Items listed in a dataset:
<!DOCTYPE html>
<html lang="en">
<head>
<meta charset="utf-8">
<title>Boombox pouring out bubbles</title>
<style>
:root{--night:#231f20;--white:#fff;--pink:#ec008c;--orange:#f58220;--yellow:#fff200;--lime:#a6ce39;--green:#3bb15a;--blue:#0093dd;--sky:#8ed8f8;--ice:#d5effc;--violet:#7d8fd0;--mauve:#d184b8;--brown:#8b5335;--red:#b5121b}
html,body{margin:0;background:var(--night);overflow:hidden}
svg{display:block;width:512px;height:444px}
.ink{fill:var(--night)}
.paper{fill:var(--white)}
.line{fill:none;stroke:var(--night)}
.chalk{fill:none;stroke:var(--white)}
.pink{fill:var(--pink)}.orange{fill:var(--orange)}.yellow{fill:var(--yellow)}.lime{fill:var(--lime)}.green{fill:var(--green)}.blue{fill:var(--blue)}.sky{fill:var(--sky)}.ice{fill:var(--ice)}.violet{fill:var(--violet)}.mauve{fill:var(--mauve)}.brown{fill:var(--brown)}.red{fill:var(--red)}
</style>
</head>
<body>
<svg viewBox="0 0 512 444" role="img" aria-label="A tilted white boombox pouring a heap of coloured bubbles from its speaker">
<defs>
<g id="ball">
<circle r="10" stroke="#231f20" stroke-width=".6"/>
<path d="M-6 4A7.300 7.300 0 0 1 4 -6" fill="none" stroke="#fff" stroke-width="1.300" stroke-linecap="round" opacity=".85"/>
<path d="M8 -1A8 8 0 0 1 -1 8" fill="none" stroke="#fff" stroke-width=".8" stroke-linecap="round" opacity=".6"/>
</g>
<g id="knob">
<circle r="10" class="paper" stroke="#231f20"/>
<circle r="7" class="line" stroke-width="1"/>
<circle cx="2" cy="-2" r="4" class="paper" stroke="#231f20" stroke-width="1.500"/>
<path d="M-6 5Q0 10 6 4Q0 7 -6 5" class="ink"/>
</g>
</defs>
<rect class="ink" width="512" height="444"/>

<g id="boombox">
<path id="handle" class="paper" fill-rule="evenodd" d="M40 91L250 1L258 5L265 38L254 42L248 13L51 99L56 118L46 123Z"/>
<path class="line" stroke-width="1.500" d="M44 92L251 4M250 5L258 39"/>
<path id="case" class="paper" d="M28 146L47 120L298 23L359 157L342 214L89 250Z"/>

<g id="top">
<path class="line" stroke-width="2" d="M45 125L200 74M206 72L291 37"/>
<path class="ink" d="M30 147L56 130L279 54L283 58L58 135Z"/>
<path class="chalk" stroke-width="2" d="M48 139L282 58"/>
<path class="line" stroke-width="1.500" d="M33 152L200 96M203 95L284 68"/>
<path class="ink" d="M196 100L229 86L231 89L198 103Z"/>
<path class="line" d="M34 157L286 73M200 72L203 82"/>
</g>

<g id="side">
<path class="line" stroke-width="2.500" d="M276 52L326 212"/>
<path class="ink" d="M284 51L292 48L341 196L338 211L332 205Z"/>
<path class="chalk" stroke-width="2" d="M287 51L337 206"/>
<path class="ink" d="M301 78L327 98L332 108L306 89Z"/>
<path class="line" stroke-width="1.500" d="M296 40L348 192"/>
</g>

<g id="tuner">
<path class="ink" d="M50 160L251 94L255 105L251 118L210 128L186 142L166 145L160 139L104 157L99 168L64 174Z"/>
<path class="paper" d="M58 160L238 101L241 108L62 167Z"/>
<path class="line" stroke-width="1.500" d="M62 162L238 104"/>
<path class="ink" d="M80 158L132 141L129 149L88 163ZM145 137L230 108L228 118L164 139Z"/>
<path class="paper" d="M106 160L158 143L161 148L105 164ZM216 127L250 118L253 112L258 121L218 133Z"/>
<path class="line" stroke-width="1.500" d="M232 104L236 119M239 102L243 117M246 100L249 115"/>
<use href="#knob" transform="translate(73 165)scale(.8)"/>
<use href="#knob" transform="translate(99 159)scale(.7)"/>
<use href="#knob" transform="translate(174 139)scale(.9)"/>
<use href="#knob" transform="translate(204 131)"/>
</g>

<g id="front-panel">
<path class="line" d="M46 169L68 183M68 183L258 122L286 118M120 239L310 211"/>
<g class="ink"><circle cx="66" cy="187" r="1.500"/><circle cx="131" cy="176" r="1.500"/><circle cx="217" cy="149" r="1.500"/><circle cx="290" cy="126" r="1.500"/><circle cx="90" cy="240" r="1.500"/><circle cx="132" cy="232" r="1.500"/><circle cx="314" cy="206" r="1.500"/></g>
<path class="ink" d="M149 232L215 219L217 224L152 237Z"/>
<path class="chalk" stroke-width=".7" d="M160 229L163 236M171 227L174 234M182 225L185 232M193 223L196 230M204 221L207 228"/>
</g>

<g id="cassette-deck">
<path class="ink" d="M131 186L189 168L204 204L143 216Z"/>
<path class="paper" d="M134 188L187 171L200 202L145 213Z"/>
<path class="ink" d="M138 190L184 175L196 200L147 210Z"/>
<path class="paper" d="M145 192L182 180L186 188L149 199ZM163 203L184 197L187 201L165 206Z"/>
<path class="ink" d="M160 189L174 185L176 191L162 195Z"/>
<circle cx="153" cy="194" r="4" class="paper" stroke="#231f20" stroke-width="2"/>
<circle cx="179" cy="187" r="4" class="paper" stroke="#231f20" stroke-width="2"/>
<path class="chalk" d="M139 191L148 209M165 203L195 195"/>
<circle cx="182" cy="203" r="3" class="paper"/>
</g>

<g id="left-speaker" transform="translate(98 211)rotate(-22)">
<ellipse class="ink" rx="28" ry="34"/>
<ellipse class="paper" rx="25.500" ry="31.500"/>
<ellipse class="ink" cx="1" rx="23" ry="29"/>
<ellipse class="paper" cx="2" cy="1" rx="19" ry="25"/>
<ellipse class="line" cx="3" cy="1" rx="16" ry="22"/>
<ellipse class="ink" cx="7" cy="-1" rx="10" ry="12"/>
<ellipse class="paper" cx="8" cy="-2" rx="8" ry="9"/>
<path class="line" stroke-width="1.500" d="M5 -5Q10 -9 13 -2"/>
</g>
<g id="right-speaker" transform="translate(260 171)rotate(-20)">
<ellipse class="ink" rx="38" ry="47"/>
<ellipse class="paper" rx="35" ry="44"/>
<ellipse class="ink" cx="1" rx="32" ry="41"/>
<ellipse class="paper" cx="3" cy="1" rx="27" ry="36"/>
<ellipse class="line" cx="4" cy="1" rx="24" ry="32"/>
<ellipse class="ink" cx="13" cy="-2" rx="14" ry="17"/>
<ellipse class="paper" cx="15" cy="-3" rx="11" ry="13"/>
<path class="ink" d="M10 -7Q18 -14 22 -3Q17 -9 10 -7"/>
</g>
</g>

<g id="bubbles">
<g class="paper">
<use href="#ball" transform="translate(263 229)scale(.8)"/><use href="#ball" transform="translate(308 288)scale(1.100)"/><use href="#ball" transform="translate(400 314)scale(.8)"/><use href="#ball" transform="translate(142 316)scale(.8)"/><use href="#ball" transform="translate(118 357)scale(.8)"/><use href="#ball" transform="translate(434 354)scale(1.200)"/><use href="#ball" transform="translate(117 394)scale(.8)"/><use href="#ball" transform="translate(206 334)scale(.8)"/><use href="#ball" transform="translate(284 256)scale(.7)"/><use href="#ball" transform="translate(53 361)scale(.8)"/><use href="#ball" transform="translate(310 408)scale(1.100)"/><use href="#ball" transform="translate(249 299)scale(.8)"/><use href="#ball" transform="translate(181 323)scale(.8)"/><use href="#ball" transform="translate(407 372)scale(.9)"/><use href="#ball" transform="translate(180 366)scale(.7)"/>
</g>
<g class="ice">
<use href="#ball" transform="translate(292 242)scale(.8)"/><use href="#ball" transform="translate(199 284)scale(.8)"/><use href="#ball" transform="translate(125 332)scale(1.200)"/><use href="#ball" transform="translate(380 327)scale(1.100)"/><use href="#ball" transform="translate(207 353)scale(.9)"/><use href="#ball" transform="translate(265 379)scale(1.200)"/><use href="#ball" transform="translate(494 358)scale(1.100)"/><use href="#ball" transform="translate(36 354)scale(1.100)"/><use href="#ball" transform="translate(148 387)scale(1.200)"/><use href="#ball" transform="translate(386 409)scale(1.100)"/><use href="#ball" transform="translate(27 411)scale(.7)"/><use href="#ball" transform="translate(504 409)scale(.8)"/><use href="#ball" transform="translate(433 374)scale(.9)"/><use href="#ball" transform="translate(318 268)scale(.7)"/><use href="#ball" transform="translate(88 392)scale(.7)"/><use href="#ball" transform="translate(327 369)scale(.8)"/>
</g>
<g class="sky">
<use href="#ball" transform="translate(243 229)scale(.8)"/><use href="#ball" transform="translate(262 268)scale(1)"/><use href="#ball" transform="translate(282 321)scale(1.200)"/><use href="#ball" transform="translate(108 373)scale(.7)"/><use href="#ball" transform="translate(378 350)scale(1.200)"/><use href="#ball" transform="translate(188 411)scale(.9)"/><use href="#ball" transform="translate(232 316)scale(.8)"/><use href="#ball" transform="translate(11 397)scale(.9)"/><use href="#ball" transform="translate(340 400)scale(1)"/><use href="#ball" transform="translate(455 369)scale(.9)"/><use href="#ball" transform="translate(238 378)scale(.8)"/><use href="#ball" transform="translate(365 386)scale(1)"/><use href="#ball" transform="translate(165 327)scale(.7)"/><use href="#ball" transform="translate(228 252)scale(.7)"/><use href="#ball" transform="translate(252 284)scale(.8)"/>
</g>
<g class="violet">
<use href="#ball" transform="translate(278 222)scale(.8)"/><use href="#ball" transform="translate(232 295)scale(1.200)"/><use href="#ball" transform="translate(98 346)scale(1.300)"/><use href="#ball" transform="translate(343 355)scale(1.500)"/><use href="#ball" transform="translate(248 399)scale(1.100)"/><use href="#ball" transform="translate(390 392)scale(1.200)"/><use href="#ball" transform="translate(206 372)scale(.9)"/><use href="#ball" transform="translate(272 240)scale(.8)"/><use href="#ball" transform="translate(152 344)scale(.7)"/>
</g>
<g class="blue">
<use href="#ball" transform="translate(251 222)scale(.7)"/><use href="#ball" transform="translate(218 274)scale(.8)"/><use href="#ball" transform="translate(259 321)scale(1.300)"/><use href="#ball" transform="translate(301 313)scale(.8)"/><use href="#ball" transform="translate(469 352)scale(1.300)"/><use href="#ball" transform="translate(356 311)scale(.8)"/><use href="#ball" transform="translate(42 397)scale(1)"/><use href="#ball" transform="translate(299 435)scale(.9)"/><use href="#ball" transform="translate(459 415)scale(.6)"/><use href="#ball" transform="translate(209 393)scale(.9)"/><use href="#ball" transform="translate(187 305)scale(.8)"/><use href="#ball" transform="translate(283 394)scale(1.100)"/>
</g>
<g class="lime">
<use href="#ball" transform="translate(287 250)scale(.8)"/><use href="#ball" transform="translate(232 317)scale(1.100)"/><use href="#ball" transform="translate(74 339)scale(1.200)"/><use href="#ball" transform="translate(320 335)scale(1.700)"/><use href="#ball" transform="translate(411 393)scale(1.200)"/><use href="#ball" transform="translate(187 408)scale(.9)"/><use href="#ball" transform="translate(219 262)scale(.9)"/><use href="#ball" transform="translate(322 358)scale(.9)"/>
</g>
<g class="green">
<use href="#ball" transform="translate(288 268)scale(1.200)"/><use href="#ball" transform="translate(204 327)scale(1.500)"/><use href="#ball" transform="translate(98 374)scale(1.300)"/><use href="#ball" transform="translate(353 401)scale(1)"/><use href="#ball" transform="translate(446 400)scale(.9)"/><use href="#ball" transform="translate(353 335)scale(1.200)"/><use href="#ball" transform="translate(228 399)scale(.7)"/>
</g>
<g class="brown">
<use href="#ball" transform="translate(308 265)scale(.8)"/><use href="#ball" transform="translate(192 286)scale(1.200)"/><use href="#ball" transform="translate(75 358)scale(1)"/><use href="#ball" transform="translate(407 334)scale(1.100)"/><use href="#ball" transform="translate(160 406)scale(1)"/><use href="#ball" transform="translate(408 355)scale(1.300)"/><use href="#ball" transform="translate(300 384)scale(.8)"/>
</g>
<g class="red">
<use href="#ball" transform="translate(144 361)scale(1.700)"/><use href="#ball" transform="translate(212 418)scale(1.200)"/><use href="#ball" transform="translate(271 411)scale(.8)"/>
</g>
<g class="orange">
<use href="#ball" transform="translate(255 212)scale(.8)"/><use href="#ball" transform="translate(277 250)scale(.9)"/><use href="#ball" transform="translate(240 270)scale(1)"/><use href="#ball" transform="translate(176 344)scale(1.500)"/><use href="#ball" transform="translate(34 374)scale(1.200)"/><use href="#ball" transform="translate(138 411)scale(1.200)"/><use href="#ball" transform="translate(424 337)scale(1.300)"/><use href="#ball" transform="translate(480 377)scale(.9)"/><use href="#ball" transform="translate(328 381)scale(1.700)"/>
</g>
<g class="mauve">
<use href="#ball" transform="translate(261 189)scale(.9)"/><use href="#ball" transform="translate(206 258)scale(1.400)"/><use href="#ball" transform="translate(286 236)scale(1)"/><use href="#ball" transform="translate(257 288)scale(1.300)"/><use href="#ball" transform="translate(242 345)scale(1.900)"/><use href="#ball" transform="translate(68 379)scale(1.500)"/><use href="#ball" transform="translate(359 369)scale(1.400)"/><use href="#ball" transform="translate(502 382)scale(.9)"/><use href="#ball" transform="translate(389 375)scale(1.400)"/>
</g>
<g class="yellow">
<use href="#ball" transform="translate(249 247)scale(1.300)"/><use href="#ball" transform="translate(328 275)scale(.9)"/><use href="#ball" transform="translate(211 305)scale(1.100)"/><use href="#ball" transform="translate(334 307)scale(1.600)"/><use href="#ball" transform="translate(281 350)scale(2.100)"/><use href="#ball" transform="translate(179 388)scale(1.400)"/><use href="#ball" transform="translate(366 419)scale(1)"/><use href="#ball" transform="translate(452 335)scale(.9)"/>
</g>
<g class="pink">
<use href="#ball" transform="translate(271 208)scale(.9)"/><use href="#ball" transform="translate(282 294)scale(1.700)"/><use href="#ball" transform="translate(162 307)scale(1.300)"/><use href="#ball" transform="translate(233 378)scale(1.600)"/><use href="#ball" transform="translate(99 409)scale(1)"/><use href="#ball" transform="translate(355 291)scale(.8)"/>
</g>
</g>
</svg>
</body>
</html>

Task brief: Display each line of the data where "linecap" occurs.

Solution to this exercise:
<path d="M-6 4A7.300 7.300 0 0 1 4 -6" fill="none" stroke="#fff" stroke-width="1.300" stroke-linecap="round" opacity=".85"/>
<path d="M8 -1A8 8 0 0 1 -1 8" fill="none" stroke="#fff" stroke-width=".8" stroke-linecap="round" opacity=".6"/>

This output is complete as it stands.